Dr. Crystal Eddins

How black communities could come together to make things better

Growing up within a large extended family in the working-class, predominately black South side neighborhood in Ypsilanti, MI, I’ve always been an observer of human relationships and societal patterns. As a member of the Black Student Alliance as an undergraduate student at Michigan State University, I came to Africana Studies through interest in activism, social change and social movements, and collective agency in black communities. I was becoming more and more aware of the persistence of institutional racism in our society and the ways in which slavery and Jim Crow segregation continue to impact African-Americans lived reality, and I wanted to understand how black communities could come together to change those conditions. After having several opportunities to travel abroad to West Africa and the Caribbean and learning more about the commonalities, contours, and contrasting experiences among members of the African Diaspora, I became particularly fascinated with the Haitian Revolution – the uprising of enslaved people that resulted in the first abolition of slavery in the “New World” and the end of French colonialism in Haiti. I was, and remain, curious about how groups of individuals from socially, economically, and politically marginalized communities organize themselves to overturn racist social institutions and create lasting change for equality and freedom.
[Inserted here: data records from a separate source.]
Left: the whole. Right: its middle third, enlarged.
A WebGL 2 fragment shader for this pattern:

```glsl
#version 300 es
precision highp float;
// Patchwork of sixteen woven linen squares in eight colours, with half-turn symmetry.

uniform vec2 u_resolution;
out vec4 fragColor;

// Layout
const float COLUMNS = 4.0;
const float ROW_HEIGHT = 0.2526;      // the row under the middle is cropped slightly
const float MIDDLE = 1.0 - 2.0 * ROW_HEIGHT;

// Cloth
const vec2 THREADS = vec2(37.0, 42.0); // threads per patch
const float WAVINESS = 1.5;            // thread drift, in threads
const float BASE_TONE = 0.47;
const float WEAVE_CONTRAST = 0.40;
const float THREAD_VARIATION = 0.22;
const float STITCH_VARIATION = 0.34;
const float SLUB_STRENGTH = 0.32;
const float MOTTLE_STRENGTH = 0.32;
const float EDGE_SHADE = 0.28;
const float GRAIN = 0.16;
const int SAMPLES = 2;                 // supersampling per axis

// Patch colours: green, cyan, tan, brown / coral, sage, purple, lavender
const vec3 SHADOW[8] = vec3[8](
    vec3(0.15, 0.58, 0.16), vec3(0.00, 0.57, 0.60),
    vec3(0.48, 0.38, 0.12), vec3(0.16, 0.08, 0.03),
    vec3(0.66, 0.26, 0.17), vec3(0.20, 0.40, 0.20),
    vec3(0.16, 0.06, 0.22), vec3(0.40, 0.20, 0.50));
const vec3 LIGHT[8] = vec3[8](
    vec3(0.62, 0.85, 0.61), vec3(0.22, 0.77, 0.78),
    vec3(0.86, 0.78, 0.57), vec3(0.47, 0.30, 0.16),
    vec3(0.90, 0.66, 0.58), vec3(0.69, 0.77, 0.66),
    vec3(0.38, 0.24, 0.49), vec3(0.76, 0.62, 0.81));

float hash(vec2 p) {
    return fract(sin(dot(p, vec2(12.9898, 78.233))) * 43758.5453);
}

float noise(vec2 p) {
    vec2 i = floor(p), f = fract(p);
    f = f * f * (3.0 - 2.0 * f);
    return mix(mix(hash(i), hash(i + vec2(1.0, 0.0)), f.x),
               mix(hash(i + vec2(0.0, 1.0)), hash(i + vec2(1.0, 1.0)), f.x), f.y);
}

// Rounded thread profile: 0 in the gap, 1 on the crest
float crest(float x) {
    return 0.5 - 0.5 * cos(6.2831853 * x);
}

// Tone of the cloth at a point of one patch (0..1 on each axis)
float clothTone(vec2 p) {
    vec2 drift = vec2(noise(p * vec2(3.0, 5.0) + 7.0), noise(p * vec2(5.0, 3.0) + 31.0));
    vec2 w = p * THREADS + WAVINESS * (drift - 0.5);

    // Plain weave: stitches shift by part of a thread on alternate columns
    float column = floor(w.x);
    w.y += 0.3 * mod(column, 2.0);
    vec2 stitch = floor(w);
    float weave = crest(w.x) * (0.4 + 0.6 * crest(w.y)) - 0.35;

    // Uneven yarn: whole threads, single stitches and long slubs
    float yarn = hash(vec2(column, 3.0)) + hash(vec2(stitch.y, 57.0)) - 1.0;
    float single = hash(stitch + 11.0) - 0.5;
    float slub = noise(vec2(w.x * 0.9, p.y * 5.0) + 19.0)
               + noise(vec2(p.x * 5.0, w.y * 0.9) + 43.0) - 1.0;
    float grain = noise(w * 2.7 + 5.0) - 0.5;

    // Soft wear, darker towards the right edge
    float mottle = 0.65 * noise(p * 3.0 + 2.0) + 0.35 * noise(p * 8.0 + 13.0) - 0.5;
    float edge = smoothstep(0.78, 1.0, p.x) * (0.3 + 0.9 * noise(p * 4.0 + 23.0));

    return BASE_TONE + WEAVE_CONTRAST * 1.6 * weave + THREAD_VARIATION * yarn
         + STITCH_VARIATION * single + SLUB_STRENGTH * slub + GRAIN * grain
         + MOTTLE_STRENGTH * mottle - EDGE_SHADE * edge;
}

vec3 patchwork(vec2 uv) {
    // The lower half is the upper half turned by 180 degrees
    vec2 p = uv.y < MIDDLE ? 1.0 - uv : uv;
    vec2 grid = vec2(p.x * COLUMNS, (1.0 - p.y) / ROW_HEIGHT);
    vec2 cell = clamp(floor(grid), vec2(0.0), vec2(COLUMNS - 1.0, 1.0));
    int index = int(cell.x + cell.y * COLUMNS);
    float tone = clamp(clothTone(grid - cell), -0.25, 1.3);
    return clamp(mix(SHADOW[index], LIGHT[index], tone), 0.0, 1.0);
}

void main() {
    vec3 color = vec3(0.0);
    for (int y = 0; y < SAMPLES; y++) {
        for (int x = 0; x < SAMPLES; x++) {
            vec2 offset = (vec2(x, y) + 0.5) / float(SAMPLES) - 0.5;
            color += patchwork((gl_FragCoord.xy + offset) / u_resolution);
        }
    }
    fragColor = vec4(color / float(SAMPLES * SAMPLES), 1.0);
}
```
Research and Teaching Interests

  • African Diaspora Studies
  • Historical Sociology
  • Social Movements and Contentious Politics
  • Race and Ethnicity
  • Postcolonial Sociology
  • Digital Humanities
  • Women and Gender Studies
  • 18th-19th Century Caribbean